Saved entries
■ ■ ■ ■ ■ ■ ■
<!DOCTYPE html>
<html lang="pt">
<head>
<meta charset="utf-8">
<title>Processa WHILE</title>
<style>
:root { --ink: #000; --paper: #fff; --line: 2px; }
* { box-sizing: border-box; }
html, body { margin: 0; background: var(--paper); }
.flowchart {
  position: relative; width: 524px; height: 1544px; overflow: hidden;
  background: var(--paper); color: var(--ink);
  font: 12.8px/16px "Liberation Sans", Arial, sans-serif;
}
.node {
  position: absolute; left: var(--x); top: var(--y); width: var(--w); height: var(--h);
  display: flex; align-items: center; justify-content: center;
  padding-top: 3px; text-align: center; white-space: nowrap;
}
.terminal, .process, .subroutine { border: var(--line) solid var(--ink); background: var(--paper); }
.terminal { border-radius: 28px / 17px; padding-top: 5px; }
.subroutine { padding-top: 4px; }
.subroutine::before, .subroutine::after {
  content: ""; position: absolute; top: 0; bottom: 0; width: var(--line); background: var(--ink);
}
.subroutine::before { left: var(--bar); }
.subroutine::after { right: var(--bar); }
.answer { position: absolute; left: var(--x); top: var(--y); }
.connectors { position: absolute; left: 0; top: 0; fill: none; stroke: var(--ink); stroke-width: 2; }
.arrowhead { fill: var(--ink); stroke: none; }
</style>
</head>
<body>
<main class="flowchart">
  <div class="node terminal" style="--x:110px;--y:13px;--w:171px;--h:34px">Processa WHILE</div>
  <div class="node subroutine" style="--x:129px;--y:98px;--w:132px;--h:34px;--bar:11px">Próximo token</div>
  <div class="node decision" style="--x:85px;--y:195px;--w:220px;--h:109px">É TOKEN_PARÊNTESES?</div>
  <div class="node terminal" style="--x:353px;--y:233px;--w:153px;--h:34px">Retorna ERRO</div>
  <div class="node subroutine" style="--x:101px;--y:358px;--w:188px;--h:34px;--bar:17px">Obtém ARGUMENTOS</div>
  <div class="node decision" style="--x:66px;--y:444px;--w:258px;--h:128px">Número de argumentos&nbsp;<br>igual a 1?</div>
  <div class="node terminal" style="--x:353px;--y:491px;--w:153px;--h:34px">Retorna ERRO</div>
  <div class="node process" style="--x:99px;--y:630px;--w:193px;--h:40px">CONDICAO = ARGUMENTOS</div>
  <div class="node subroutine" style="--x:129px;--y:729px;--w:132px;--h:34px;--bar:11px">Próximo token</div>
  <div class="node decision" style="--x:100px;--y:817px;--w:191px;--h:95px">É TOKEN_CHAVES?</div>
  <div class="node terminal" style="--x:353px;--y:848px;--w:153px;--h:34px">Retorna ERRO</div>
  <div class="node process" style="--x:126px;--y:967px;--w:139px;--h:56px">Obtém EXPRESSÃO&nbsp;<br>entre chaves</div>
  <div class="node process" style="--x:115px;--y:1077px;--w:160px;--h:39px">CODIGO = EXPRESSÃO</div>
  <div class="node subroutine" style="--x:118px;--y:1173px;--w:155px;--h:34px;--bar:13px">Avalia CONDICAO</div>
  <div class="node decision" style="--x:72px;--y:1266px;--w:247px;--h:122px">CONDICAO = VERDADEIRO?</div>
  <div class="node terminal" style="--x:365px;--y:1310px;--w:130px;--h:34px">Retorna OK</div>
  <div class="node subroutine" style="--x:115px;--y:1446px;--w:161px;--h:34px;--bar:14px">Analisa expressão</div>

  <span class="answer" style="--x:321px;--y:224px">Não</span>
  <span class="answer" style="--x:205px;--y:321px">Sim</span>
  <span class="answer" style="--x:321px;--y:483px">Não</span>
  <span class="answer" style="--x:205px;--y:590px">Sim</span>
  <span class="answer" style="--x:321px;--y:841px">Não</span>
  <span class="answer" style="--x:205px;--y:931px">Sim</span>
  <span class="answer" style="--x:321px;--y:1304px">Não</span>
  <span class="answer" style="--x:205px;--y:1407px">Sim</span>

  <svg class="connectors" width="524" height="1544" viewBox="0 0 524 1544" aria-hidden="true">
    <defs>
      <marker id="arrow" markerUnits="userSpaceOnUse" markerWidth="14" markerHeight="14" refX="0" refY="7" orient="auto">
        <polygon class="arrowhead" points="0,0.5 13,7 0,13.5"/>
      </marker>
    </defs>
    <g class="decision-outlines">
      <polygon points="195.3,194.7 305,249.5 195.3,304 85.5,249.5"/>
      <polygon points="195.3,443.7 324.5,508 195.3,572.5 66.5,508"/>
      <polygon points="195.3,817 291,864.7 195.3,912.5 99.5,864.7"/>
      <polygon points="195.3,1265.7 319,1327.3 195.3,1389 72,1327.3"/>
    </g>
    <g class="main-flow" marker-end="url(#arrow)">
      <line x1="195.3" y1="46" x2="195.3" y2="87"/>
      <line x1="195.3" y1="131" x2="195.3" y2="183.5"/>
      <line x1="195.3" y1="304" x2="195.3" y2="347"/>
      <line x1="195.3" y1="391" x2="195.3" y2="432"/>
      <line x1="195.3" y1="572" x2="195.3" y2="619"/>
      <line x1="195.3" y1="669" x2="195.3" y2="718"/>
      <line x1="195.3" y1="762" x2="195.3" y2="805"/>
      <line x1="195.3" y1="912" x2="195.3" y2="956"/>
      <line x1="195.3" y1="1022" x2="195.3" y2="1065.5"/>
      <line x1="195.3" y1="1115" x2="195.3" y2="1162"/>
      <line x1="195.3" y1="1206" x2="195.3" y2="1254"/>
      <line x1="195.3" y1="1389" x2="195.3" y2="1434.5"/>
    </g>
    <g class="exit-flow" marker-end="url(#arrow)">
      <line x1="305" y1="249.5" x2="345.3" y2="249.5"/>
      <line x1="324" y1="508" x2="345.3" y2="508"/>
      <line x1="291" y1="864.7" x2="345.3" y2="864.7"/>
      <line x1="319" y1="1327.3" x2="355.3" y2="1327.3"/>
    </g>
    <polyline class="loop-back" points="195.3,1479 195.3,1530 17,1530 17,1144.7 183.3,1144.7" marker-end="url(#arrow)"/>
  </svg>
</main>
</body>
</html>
■ ■ ■ ■ ■ ■ ■
■ WHAT THIS TASK INVOLVES
Your task is to copy every line of the entries that contains the string "ERRO".

■ RESPONSE AREA
  <div class="node terminal" style="--x:353px;--y:233px;--w:153px;--h:34px">Retorna ERRO</div>
  <div class="node terminal" style="--x:353px;--y:491px;--w:153px;--h:34px">Retorna ERRO</div>
  <div class="node terminal" style="--x:353px;--y:848px;--w:153px;--h:34px">Retorna ERRO</div>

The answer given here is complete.